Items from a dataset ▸
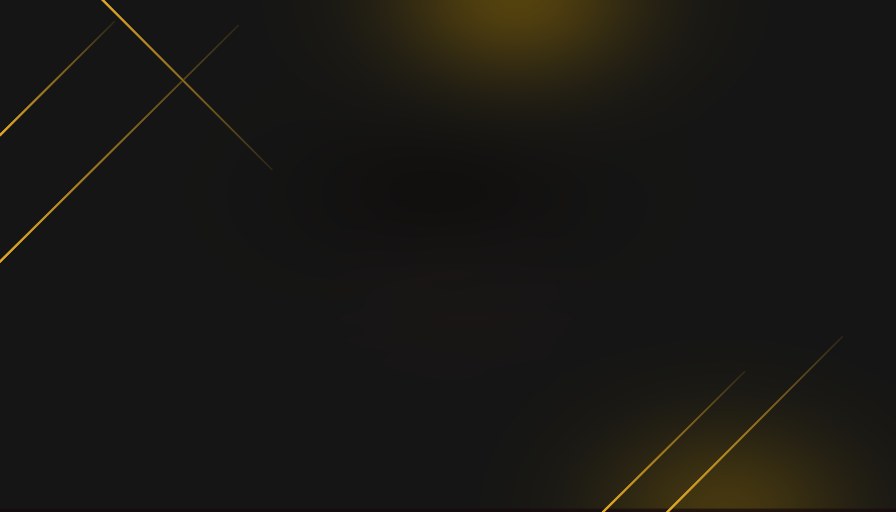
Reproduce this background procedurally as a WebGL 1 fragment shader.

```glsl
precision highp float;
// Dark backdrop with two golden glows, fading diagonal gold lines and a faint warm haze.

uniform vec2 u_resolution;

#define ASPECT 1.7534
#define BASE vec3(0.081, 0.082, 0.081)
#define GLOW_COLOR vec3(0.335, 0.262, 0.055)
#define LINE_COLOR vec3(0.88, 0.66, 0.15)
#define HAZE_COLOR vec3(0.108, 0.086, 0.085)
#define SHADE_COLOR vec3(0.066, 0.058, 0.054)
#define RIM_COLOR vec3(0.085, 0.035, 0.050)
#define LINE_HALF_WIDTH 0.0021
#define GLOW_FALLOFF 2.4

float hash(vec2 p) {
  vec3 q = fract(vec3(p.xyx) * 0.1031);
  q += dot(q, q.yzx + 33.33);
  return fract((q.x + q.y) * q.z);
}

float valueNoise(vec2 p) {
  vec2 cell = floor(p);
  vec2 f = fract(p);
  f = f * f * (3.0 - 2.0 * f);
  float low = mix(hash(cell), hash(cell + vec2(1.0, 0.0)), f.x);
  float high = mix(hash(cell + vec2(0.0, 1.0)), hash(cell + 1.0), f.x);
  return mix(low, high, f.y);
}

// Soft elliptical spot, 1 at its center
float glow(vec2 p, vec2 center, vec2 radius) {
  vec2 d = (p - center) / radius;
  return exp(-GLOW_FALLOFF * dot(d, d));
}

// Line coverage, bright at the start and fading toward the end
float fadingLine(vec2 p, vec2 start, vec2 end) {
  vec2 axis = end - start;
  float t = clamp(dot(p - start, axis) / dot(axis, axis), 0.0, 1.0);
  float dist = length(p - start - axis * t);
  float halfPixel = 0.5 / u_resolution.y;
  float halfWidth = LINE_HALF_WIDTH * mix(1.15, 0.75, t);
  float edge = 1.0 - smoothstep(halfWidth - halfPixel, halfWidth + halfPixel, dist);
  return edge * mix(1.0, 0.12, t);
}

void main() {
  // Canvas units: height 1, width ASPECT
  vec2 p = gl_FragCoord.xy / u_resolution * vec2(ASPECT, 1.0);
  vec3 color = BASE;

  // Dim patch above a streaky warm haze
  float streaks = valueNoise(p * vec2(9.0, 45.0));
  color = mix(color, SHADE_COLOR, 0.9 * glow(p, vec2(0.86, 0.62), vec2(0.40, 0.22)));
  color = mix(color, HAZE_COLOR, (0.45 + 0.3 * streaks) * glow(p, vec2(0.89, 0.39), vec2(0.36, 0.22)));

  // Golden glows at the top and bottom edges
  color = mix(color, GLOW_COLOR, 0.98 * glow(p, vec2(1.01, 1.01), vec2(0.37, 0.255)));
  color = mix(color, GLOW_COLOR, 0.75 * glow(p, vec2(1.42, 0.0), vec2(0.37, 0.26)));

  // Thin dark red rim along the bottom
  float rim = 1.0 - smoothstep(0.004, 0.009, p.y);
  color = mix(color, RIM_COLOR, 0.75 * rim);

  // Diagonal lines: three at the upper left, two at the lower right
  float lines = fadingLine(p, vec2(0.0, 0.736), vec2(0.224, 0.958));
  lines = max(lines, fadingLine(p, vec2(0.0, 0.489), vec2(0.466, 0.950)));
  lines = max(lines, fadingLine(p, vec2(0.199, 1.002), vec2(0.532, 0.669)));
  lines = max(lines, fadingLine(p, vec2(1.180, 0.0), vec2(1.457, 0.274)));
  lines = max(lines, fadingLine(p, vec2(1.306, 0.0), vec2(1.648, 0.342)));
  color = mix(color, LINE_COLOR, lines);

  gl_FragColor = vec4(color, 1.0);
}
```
* * *
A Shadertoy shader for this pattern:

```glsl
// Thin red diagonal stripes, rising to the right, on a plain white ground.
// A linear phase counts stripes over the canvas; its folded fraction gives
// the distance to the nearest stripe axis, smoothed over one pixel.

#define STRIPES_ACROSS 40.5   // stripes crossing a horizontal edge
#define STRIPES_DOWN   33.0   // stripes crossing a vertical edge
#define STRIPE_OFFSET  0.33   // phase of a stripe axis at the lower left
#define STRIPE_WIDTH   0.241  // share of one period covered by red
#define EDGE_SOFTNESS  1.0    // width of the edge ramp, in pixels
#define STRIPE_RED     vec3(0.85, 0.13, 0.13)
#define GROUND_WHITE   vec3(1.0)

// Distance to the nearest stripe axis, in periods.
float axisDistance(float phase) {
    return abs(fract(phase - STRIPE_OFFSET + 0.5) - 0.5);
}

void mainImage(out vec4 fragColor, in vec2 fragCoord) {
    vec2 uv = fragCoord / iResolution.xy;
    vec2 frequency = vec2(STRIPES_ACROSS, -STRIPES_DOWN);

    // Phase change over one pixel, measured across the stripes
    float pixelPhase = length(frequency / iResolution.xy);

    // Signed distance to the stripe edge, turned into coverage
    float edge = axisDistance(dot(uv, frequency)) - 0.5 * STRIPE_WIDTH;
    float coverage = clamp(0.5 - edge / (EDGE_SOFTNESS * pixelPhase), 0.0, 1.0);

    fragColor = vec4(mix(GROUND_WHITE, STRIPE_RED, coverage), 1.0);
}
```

Exercise directions ▸
Scan the records for the word "center" and copy every line where it is found.

Finished exercise ▸
// Soft elliptical spot, 1 at its center
float glow(vec2 p, vec2 center, vec2 radius) {
  vec2 d = (p - center) / radius;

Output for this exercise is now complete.